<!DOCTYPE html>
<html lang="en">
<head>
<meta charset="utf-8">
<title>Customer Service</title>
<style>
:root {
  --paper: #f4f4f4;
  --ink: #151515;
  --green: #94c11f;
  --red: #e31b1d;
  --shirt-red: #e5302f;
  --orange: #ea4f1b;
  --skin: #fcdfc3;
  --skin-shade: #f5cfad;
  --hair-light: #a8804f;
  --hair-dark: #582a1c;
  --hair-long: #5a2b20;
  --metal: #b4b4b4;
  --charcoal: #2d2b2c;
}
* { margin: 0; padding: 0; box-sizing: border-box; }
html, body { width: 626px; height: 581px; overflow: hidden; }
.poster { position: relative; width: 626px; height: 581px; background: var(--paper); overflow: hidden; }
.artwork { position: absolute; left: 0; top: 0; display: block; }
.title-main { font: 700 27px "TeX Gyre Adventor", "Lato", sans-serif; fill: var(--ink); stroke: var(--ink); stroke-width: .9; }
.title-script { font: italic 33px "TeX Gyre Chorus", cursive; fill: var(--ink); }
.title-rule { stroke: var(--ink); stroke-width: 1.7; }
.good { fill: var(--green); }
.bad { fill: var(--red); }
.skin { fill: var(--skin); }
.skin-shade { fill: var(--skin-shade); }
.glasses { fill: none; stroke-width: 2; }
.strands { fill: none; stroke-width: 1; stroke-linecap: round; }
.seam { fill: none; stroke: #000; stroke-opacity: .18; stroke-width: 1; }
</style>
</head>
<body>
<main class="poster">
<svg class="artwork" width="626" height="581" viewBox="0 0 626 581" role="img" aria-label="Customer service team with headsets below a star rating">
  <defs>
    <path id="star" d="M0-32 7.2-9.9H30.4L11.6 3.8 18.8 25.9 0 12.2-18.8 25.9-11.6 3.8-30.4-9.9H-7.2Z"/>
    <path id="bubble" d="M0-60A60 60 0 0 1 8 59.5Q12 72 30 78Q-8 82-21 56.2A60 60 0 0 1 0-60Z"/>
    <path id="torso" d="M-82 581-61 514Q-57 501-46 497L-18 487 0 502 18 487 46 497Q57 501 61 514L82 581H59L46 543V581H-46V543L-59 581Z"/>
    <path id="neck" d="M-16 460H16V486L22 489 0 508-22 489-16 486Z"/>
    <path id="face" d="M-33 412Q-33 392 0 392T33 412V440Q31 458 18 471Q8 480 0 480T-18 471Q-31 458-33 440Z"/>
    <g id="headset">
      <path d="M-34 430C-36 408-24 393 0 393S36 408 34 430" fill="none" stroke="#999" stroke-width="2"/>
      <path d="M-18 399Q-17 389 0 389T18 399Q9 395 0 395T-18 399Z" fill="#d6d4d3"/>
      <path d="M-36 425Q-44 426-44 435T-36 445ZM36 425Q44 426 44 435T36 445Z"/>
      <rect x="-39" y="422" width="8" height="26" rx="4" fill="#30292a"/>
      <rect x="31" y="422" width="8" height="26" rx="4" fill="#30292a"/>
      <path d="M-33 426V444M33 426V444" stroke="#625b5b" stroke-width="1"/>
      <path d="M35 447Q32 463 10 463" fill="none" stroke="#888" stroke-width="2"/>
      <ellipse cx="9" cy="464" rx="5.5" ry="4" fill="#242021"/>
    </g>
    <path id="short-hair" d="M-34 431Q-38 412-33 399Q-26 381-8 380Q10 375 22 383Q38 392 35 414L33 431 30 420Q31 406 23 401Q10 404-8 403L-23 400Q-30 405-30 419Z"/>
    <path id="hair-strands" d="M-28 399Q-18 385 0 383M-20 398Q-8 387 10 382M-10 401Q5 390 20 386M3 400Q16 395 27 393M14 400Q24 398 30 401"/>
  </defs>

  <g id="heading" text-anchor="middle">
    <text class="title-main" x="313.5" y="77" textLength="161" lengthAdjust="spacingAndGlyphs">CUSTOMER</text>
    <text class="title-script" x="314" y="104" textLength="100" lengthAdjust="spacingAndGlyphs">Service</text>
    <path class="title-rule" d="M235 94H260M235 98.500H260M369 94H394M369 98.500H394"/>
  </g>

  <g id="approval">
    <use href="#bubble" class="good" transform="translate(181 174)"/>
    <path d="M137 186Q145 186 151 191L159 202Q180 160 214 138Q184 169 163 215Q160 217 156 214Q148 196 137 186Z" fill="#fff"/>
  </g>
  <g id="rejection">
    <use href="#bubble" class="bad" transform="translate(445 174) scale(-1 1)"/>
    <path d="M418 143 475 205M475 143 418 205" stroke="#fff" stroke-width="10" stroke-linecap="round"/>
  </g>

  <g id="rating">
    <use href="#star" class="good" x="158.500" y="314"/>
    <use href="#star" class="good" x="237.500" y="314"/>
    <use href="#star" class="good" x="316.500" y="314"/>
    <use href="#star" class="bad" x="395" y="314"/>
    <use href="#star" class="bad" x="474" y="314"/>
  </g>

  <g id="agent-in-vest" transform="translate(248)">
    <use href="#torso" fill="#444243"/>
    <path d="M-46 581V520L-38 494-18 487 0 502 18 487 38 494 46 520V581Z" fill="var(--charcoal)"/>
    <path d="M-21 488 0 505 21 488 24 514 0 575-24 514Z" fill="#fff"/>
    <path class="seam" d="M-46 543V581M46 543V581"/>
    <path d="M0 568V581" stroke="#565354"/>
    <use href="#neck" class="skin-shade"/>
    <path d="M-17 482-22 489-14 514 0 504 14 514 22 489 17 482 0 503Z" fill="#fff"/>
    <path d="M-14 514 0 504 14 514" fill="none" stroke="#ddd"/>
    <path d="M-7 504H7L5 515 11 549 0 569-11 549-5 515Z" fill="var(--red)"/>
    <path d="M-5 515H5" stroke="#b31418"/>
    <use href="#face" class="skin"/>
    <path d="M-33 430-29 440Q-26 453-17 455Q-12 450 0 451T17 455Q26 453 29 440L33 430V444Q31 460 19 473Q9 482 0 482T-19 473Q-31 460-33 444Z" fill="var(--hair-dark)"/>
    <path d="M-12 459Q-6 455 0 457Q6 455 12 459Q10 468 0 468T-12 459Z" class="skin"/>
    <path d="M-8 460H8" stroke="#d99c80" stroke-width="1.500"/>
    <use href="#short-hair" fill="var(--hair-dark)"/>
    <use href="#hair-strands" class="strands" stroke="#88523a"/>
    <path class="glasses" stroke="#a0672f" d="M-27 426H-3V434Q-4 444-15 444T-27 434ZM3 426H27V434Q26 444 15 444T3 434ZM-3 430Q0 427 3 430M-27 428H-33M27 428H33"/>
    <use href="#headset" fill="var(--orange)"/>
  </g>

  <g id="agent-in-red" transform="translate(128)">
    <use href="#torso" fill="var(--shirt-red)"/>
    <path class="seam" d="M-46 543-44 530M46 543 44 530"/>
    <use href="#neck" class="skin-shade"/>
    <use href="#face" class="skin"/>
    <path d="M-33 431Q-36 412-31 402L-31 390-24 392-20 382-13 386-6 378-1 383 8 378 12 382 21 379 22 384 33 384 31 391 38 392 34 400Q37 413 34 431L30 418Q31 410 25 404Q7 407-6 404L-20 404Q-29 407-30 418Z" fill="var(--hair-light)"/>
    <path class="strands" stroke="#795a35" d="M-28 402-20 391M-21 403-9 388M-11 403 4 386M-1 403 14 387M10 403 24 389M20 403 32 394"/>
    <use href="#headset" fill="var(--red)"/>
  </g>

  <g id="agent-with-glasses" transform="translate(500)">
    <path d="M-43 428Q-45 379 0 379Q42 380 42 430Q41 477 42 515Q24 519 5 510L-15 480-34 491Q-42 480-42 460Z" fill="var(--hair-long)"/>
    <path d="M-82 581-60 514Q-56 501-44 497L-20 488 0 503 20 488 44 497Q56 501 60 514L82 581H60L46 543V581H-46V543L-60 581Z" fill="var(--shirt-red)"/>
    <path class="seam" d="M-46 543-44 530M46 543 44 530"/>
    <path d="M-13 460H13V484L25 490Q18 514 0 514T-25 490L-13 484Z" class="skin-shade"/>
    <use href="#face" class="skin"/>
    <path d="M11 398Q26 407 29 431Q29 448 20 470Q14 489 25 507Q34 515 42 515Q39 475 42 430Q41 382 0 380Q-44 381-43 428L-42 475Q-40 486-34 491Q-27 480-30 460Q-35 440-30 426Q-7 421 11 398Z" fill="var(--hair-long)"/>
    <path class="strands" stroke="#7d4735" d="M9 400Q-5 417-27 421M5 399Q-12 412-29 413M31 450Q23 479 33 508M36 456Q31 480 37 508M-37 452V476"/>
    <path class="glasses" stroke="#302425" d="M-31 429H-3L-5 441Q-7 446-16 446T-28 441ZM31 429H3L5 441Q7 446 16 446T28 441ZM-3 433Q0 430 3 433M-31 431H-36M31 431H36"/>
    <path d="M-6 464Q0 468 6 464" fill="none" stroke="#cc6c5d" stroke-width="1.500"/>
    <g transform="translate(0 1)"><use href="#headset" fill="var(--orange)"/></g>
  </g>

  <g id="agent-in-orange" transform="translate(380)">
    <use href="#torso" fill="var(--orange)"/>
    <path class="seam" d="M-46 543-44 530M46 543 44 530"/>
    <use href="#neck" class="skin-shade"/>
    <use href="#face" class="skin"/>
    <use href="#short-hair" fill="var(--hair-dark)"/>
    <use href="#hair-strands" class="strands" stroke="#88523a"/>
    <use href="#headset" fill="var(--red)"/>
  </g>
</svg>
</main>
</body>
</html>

________________________

-- WHAT YOU WILL DO --
Retype the listing above, word for word, from its first line to the line containing "--hair-long: #5a2b20;", both ends included.

-- REPLY --
<!DOCTYPE html>
<html lang="en">
<head>
<meta charset="utf-8">
<title>Customer Service</title>
<style>
:root {
  --paper: #f4f4f4;
  --ink: #151515;
  --green: #94c11f;
  --red: #e31b1d;
  --shirt-red: #e5302f;
  --orange: #ea4f1b;
  --skin: #fcdfc3;
  --skin-shade: #f5cfad;
  --hair-light: #a8804f;
  --hair-dark: #582a1c;
  --hair-long: #5a2b20;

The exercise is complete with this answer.